Exercise description:
Report every line of the records below that includes the string "http".

(Listed entries)

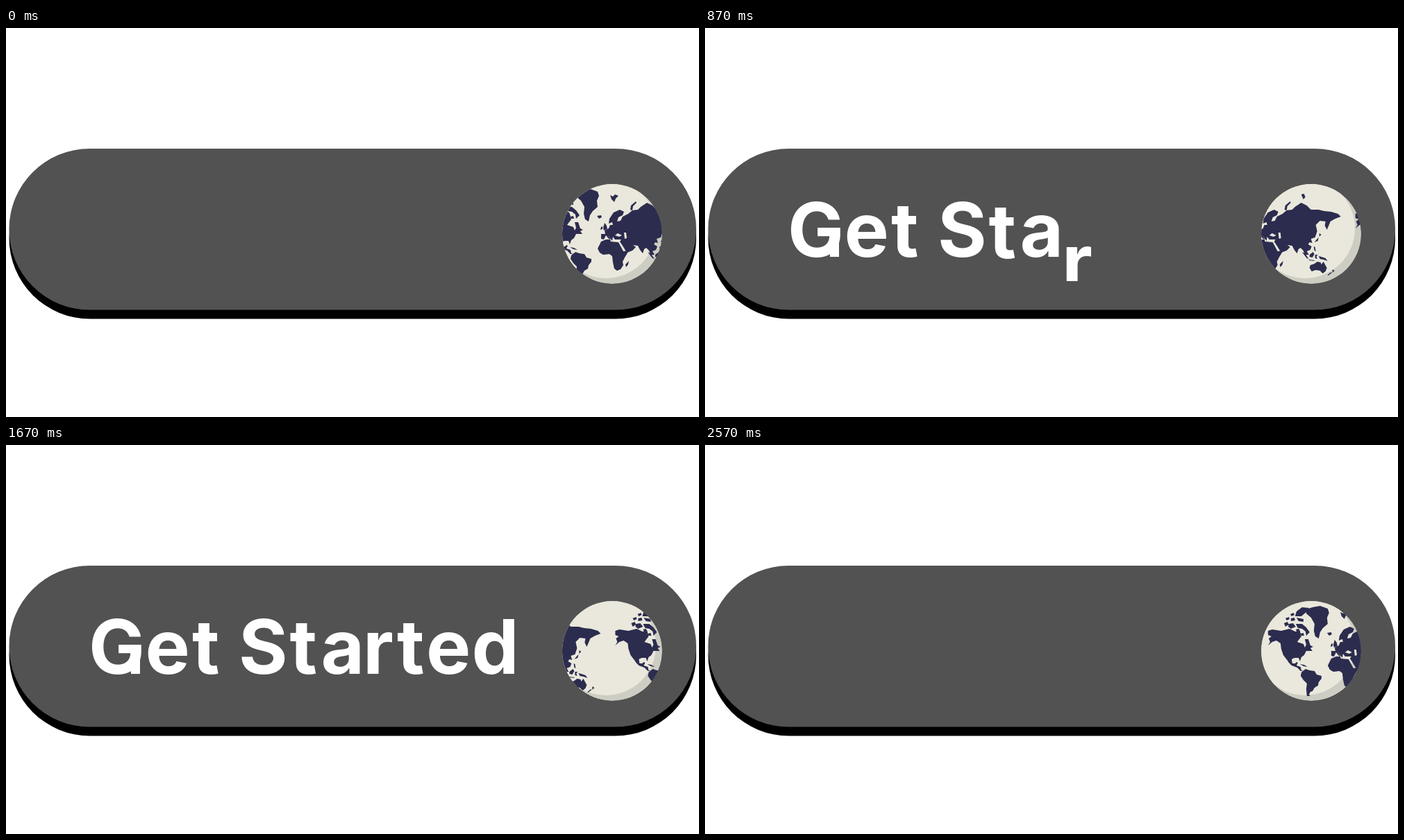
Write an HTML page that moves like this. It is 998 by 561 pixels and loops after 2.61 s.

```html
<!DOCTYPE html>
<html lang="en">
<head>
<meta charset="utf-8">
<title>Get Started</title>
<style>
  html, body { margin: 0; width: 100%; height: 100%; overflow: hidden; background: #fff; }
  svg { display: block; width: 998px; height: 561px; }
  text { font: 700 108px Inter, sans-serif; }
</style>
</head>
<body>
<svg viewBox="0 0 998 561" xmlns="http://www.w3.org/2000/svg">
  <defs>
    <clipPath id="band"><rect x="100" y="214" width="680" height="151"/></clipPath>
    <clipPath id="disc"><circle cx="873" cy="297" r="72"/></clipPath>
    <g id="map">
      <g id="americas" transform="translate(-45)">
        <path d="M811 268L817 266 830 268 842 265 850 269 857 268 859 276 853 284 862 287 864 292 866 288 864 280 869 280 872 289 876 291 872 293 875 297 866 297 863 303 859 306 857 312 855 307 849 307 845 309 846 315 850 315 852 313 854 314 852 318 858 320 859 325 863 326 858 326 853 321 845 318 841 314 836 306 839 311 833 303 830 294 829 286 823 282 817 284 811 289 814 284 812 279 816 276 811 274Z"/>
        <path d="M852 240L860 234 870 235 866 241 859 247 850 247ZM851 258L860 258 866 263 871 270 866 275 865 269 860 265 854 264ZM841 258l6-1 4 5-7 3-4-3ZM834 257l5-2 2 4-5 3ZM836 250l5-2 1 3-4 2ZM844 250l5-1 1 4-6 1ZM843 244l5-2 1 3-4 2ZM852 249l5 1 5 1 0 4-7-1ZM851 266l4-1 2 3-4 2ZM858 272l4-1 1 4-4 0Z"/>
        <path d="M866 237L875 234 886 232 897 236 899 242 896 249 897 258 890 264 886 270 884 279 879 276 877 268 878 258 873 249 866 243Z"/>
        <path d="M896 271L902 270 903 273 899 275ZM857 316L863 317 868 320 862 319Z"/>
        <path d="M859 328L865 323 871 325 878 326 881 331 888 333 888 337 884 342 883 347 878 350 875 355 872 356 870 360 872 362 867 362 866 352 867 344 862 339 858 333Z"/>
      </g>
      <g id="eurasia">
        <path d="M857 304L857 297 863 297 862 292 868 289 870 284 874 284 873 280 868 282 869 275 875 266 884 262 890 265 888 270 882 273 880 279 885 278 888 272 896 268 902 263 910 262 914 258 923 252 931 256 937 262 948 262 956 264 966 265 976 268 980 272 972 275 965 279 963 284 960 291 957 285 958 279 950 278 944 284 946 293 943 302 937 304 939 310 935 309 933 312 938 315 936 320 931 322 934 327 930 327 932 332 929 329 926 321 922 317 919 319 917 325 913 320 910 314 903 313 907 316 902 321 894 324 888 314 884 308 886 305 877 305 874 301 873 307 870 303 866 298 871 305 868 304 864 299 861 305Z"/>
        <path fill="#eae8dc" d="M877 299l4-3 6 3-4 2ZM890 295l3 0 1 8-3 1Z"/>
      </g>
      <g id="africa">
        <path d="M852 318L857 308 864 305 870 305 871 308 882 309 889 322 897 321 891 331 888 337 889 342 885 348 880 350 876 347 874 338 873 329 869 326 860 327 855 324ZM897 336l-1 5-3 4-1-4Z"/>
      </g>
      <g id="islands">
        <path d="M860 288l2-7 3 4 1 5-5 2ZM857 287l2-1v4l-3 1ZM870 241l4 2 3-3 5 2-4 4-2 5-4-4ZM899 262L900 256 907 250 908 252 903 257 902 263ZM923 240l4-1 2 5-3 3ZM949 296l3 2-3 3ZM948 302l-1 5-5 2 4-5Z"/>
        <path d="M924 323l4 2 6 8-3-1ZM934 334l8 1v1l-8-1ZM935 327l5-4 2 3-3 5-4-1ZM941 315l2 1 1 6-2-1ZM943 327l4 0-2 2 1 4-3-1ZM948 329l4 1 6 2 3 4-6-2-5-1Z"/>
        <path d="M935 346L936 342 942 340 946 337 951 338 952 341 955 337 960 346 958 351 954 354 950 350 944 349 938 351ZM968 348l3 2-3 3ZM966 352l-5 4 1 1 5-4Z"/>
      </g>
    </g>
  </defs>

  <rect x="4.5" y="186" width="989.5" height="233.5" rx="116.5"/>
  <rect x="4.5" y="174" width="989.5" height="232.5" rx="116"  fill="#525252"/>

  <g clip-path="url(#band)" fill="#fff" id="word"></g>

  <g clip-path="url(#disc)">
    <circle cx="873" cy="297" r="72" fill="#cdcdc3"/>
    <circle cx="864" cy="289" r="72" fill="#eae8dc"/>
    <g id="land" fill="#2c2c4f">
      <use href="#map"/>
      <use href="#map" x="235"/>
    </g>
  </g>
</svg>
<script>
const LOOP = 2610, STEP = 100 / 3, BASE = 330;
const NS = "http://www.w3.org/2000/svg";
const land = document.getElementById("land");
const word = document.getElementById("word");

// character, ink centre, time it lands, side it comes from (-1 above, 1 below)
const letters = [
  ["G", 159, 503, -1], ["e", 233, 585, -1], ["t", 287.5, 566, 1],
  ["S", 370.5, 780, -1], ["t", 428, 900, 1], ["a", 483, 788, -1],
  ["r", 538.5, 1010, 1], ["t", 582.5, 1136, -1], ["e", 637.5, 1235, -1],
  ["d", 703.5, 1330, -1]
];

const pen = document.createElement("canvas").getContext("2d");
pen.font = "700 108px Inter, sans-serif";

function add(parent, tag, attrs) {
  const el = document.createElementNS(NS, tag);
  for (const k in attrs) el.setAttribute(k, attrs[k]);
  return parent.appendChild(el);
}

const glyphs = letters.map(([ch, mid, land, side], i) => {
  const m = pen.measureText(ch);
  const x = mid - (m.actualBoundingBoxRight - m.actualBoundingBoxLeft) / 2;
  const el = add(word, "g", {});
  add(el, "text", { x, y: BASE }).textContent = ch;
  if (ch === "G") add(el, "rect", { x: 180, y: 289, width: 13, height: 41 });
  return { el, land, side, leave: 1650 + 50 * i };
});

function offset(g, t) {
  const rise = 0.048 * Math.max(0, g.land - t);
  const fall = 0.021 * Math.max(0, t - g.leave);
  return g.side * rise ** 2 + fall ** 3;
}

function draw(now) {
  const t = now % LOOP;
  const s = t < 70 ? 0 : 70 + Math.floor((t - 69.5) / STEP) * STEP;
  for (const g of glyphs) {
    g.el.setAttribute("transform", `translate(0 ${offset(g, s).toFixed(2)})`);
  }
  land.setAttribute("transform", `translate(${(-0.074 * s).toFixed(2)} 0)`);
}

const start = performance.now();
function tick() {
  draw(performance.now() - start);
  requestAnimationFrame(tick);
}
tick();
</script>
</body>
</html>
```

(End Listed entries)
(Listed entries)

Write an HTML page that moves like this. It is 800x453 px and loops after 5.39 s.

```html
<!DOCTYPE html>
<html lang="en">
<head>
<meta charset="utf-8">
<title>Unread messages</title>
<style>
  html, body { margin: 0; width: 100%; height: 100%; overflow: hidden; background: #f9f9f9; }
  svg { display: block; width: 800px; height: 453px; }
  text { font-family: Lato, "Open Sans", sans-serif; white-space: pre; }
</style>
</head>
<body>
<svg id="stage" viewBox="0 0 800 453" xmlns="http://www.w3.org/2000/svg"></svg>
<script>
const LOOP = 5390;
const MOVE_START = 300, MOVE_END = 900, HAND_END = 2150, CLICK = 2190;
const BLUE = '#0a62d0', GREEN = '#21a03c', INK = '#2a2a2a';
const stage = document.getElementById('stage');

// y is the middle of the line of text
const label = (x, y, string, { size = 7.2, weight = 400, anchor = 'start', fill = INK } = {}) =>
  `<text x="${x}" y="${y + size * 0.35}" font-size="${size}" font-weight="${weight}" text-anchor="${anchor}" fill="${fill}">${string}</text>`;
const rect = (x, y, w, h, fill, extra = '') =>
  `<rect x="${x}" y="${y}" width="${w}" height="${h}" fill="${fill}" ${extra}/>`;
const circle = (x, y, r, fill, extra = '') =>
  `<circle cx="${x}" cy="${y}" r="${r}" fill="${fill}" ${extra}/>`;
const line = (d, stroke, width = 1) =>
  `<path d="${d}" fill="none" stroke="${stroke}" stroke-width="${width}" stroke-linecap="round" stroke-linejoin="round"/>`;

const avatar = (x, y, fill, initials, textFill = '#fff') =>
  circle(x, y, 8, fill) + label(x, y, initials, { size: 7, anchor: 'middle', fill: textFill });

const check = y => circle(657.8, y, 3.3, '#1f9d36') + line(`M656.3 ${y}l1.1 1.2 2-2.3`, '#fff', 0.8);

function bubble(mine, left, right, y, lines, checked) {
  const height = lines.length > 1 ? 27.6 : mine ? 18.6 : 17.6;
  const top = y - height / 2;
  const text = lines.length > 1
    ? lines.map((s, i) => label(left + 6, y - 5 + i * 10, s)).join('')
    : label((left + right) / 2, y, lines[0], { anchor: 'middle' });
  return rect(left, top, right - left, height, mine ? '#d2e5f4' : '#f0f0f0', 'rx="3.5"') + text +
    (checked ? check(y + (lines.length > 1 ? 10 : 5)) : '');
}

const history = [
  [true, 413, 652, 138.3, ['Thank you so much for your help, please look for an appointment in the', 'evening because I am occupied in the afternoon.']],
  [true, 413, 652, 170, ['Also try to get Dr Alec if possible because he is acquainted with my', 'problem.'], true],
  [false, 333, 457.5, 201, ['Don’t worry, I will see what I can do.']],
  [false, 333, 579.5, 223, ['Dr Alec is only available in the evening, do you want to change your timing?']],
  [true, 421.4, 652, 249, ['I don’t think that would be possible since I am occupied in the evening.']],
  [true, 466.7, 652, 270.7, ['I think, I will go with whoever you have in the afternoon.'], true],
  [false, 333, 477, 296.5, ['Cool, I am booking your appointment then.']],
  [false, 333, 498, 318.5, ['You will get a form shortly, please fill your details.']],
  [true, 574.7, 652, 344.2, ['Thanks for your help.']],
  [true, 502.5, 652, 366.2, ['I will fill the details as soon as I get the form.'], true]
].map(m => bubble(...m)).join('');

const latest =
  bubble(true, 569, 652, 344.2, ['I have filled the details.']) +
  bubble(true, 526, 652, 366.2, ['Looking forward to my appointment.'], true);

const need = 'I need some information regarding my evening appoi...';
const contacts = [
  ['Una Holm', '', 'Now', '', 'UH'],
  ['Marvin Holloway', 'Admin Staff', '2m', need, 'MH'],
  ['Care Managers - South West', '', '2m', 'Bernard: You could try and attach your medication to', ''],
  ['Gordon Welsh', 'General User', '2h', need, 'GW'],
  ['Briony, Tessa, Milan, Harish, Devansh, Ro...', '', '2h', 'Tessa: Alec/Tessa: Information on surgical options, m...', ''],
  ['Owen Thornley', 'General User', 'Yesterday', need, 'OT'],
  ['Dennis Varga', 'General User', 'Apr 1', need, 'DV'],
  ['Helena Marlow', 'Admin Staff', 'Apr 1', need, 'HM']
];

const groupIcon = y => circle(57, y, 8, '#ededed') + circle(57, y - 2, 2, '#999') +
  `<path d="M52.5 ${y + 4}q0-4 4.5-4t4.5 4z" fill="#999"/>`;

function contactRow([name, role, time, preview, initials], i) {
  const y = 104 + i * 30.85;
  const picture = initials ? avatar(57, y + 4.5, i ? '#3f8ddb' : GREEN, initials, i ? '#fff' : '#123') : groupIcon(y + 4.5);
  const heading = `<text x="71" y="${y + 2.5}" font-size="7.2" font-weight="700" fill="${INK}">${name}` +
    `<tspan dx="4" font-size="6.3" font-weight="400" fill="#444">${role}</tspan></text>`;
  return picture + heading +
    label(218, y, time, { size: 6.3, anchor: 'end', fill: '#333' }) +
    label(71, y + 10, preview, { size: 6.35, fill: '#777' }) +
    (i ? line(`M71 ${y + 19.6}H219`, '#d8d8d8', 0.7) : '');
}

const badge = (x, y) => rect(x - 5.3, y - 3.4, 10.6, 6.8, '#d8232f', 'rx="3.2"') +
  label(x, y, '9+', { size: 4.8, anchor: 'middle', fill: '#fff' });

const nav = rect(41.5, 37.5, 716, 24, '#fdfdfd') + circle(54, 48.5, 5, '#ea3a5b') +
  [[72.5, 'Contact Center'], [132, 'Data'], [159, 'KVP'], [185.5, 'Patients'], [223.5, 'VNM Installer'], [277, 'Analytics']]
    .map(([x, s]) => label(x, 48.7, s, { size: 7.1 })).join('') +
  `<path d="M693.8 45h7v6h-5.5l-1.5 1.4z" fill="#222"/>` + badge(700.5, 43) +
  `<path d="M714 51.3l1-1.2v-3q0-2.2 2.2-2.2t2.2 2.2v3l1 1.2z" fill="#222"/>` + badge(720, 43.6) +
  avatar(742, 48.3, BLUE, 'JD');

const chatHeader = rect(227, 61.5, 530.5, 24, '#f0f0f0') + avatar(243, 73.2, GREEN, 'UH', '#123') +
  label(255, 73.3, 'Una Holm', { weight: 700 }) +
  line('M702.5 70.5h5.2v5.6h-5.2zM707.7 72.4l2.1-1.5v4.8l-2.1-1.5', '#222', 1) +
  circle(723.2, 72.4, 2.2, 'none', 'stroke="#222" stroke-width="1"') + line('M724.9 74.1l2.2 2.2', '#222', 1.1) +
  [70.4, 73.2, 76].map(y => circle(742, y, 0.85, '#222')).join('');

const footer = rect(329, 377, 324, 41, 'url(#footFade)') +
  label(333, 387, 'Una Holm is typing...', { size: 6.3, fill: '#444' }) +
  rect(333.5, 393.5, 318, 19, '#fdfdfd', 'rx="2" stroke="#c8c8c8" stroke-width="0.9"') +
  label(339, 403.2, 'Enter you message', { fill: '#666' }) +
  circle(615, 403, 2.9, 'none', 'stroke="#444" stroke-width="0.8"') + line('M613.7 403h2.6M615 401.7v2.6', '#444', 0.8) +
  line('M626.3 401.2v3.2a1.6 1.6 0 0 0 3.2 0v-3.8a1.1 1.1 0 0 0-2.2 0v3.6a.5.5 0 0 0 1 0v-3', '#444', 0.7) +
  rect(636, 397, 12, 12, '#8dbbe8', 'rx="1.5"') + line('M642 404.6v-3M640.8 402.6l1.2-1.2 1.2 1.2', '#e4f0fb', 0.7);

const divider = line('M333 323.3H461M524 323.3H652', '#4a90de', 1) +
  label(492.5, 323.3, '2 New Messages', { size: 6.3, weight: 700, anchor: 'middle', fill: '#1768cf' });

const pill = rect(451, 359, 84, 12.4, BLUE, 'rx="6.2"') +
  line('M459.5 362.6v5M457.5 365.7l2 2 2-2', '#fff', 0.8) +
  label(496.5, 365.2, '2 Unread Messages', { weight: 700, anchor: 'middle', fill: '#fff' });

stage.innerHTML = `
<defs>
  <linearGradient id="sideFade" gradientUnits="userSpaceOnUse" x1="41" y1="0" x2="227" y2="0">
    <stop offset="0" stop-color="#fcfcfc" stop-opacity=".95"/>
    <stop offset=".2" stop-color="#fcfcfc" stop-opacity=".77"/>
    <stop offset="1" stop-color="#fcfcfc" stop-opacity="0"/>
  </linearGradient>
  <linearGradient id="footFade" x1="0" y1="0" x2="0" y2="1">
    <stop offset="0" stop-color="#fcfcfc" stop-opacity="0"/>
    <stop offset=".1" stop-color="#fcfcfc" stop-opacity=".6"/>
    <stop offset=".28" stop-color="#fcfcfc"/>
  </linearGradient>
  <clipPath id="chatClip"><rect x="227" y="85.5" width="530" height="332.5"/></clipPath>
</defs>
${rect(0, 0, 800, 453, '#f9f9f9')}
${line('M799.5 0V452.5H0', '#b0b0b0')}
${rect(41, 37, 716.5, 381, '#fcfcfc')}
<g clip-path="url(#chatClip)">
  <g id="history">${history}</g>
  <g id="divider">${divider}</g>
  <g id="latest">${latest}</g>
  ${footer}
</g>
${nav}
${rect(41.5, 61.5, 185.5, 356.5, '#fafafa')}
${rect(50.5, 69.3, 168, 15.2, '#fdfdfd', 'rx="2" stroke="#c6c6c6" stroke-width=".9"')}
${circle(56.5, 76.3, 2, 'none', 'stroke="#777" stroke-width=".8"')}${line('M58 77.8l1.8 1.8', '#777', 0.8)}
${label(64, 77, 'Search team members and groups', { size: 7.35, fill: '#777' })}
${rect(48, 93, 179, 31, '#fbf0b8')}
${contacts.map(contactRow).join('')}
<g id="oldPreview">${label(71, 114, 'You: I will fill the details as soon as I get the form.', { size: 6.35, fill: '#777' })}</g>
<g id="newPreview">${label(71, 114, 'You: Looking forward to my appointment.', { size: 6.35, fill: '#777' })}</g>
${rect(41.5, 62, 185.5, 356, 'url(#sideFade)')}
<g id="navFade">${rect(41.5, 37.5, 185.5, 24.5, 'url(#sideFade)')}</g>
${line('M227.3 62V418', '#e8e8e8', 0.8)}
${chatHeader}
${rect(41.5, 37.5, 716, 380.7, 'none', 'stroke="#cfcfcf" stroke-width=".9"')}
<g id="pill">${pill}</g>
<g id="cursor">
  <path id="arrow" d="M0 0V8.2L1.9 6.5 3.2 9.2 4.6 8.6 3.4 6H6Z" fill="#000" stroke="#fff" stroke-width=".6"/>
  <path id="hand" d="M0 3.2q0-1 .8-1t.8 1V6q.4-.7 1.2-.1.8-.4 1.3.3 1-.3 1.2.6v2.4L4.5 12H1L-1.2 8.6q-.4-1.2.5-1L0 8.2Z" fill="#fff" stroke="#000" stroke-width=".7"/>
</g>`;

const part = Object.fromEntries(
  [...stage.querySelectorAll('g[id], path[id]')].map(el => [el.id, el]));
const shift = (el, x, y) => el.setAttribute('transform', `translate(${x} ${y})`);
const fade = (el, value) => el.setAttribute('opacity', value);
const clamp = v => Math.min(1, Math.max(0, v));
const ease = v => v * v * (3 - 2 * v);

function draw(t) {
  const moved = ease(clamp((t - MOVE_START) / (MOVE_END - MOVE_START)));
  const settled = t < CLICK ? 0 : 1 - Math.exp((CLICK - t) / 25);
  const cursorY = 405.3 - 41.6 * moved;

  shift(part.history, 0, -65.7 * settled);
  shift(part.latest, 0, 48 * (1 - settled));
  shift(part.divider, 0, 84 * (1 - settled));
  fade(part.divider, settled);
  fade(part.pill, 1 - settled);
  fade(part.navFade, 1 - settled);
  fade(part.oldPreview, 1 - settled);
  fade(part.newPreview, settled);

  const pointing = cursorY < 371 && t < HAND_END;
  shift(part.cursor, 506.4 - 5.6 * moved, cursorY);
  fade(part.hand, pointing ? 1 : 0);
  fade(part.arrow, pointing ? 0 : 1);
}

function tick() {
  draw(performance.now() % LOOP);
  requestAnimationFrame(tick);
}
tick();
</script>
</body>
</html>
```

(End Listed entries)

Solved exercise:
<svg viewBox="0 0 998 561" xmlns="http://www.w3.org/2000/svg">
const NS = "http://www.w3.org/2000/svg";
<svg id="stage" viewBox="0 0 800 453" xmlns="http://www.w3.org/2000/svg"></svg>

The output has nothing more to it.